Farmers need help

Farmers are struggling with cost appreciation - with an increased cost structure of 40% since 2005.  And milk prices have been coming back regularly - farmers need support managing volatile milk prices.

This message would resonate well in NZ, apart from the 'support' part.  This is a reworded extract of an article which quotes the President of the Irish Farmers Association:

Graphs tell the story

Another big fall for gDT prices today; Whole Milk Powder prices falling by 10% today.  A lot has happened in six months since record breaking prices with the Kiwi dollar now starting to respond.

An analysis of gDT results show previous down-turns in terms of the number of fortnights from the point of price reduction - the data is cumulative.  At present the price reduction is looking similar to the 2008 event.  Recovery in 2008 occurred quite quickly with a very good milk price received in 2009/10.

What $5.30 means

Today Fonterra announced a further revision of the milk price of $5.30 per kilogram of milksolids for the 2014/15 season.  It seems a long time ago since it was $8.40/kg; we are still receiving the final top up payments from that stellar year.  The revision today follows an opening price of $7/kgms and a reduction to $6/kgms in July.

The reductions reflect an overhang of supply, particularly from NZ but also from the EU and US, and stockpiles built up earlier in the year.

A 'Phew moment'

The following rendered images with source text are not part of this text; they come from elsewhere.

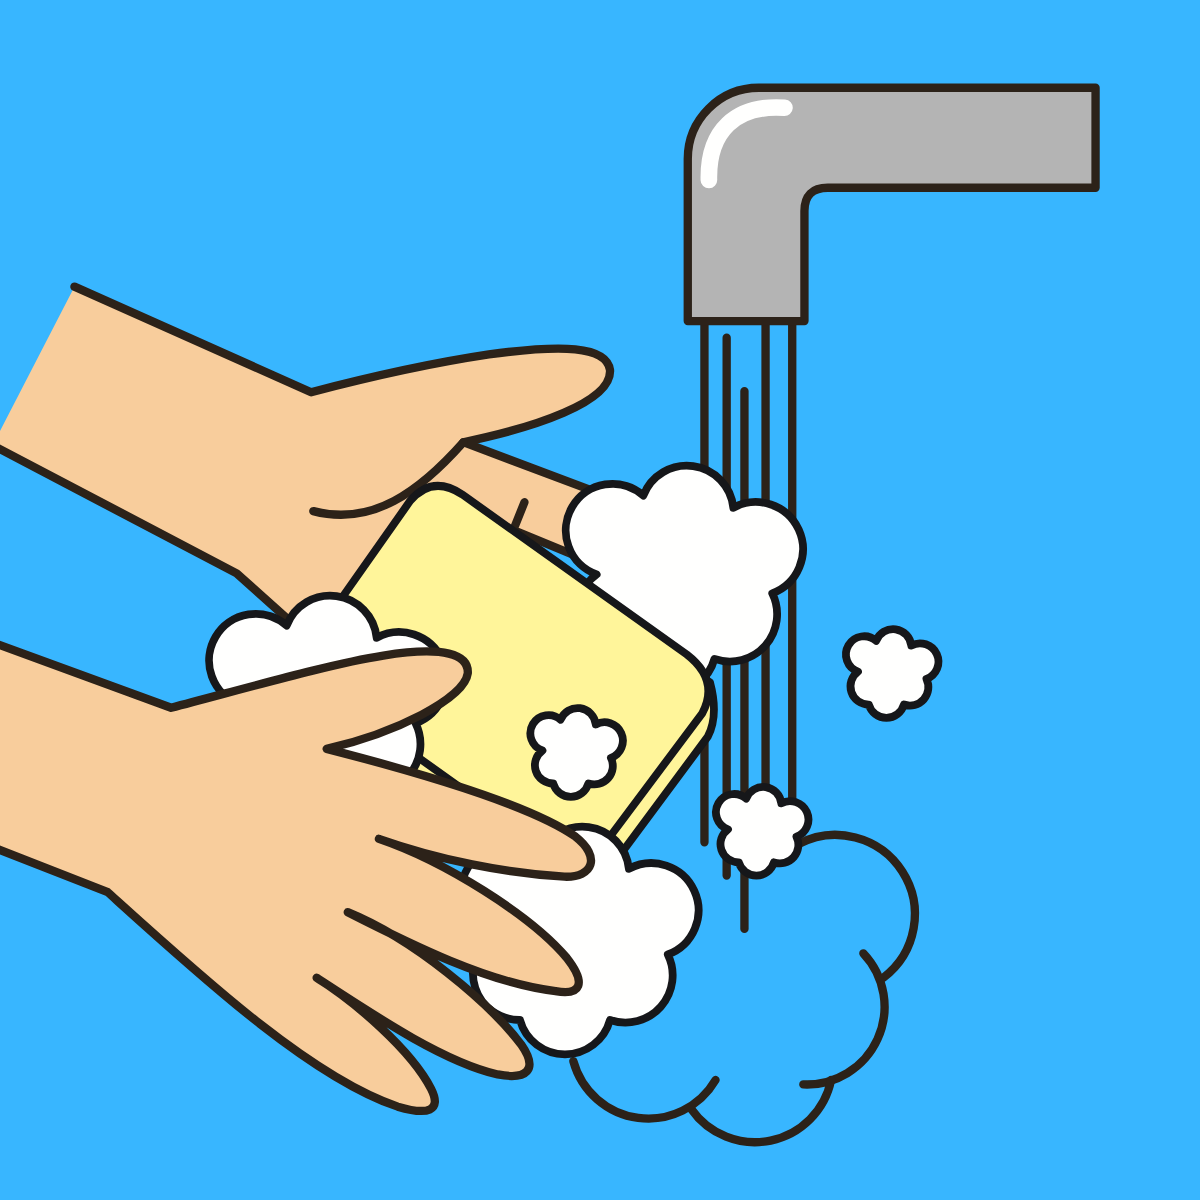
<!DOCTYPE html>
<html lang="en">
<head>
<meta charset="utf-8">
<title>Hand washing illustration</title>
<style>
  :root {
    --sky: #38b6ff;
    --skin: #f8cd9c;
    --soap: #fff59a;
    --foam: #fffffe;
    --metal: #b4b4b4;
    --ink: #2c2219;
    --ink-dark: #16171a;
  }
  html, body { margin: 0; padding: 0; overflow: hidden; background: var(--sky); }
  .canvas { display: block; width: 1200px; height: 1200px; background: var(--sky); }
  .line { fill: none; stroke: var(--ink); stroke-width: 7.5; stroke-linecap: round; stroke-linejoin: round; }
  .skin { fill: var(--skin); }
  .metal { fill: var(--metal); stroke: var(--ink); stroke-width: 7.5; stroke-linejoin: round; }
  .shine { fill: none; stroke: var(--foam); stroke-width: 15; stroke-linecap: round; }
  .soap { fill: var(--soap); stroke: var(--ink-dark); stroke-width: 7; stroke-linejoin: round; }
  .foam { fill: var(--foam); stroke: var(--ink-dark); stroke-width: 7; stroke-linejoin: round; }
  .foam-small { stroke-width: 18; }
</style>
</head>
<body>
<svg class="canvas" viewBox="0 0 1080 1080" role="img" aria-label="Two hands washing with a bar of soap and foam beside a running tap">
  <defs>
    <path id="foam-puff" d="M-79 -4 A42 42 0 1 1 -37 -75 A42 42 0 0 1 44 -64 A42.4 42.4 0 1 1 79 13 A42.5 42.5 0 0 1 27 72 A42 42 0 0 1 -54 72 A42 42 0 0 1 -79 -4 Z"/>
  </defs>

  <g id="water" class="line">
    <path d="M634 290V758 M654 304V788 M670 352V836 M689 290V722 M713 290V728"/>
  </g>

  <g id="splash" class="line">
    <path d="M718 760 A71.5 71.5 0 0 1 795 880"/>
    <path d="M777 858 A70 70 0 0 1 723 976"/>
    <path d="M748 972 A70 70 0 0 1 622 998"/>
    <path d="M516 955 A70 70 0 0 0 644 972"/>
  </g>

  <g id="tap">
    <path class="metal" d="M619 289V143A64 64 0 0 1 683 79H986V169H745Q724 169 724 190V289Z"/>
    <path class="shine" d="M638 162C637 118 662 94 706 97"/>
  </g>

  <g id="back-hand">
    <path class="skin" d="M67 258L280 353C345 336 400 325 440 319C505 310 546 311 549 333C551 362 480 385 417 398L560 452V518L515 500L462 479L420 580L258 556L213 516L-10 398L0 388Z"/>
    <path class="line" d="M67 258L280 353C345 336 400 325 440 319C505 310 546 311 549 333C551 362 480 385 417 398L545 446"/>
    <path class="line" d="M417 398C378 442 335 474 282 460"/>
    <path class="line" d="M472 452L462 477L520 501"/>
    <path class="line" d="M-10 399L213 516L262 560"/>
  </g>

  <use href="#foam-puff" class="foam" transform="translate(616 521)"/>

  <g id="soap-bar">
    <path class="soap" d="M639 614Q647 644 637 663L545 787Q528 806 504 790L290 640V590L420 480Z"/>
    <path class="soap" d="M369 451Q389 427 416 445L618 589Q648 612 632 642L540 765Q524 786 500 770L290 620Q265 598 281 576Z"/>
  </g>

  <use href="#foam-puff" class="foam" transform="translate(295 638)"/>
  <use href="#foam-puff" class="foam" transform="translate(522 846)"/>

  <g id="front-hand">
    <path class="skin line" style="fill:var(--skin)" d="M-10 577L154 637C230 617 300 597 345 590C400 581 422 589 421 606C418 629 355 660 294 674C380 696 478 725 518 753C541 771 534 790 508 789C455 786 395 774 341 755C400 775 478 824 510 862C528 885 523 896 500 892C440 885 370 850 313 821C372 845 440 902 469 940C485 963 474 972 448 967C400 956 340 916 285 880C320 902 370 945 388 980C398 1000 385 1004 358 996C280 970 180 878 97 803L-10 761Z"/>
  </g>

  <g id="bubbles">
    <use href="#foam-puff" class="foam foam-small" transform="translate(519 677) scale(.39)"/>
    <use href="#foam-puff" class="foam foam-small" transform="translate(803 606) scale(.39)"/>
    <use href="#foam-puff" class="foam foam-small" transform="translate(686 748) scale(.39)"/>
  </g>
</svg>
</body>
</html>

There is always a point where a market in decline rights itself (assuming no fundamental demand issue).  It is too early to say we have reached that point after gDT had a "0% change result" last week.  But there are a number of factors which do suggest some optimism.

Interesting week...

Good to see some positive direction come out of Fonterra this week with the announcement of their investment in, and joint venture with, Beingmate from China and the plant expansions in the Waikato and Southland.  

Where will all the Cheese go?

Russia has announced a ban on food imports from many western nations including the EU and the USA (not NZ).  Russia is a major importer of cheese - most of the exports from the EU and US are cheese as shown in the following graphic from Fresh Logic.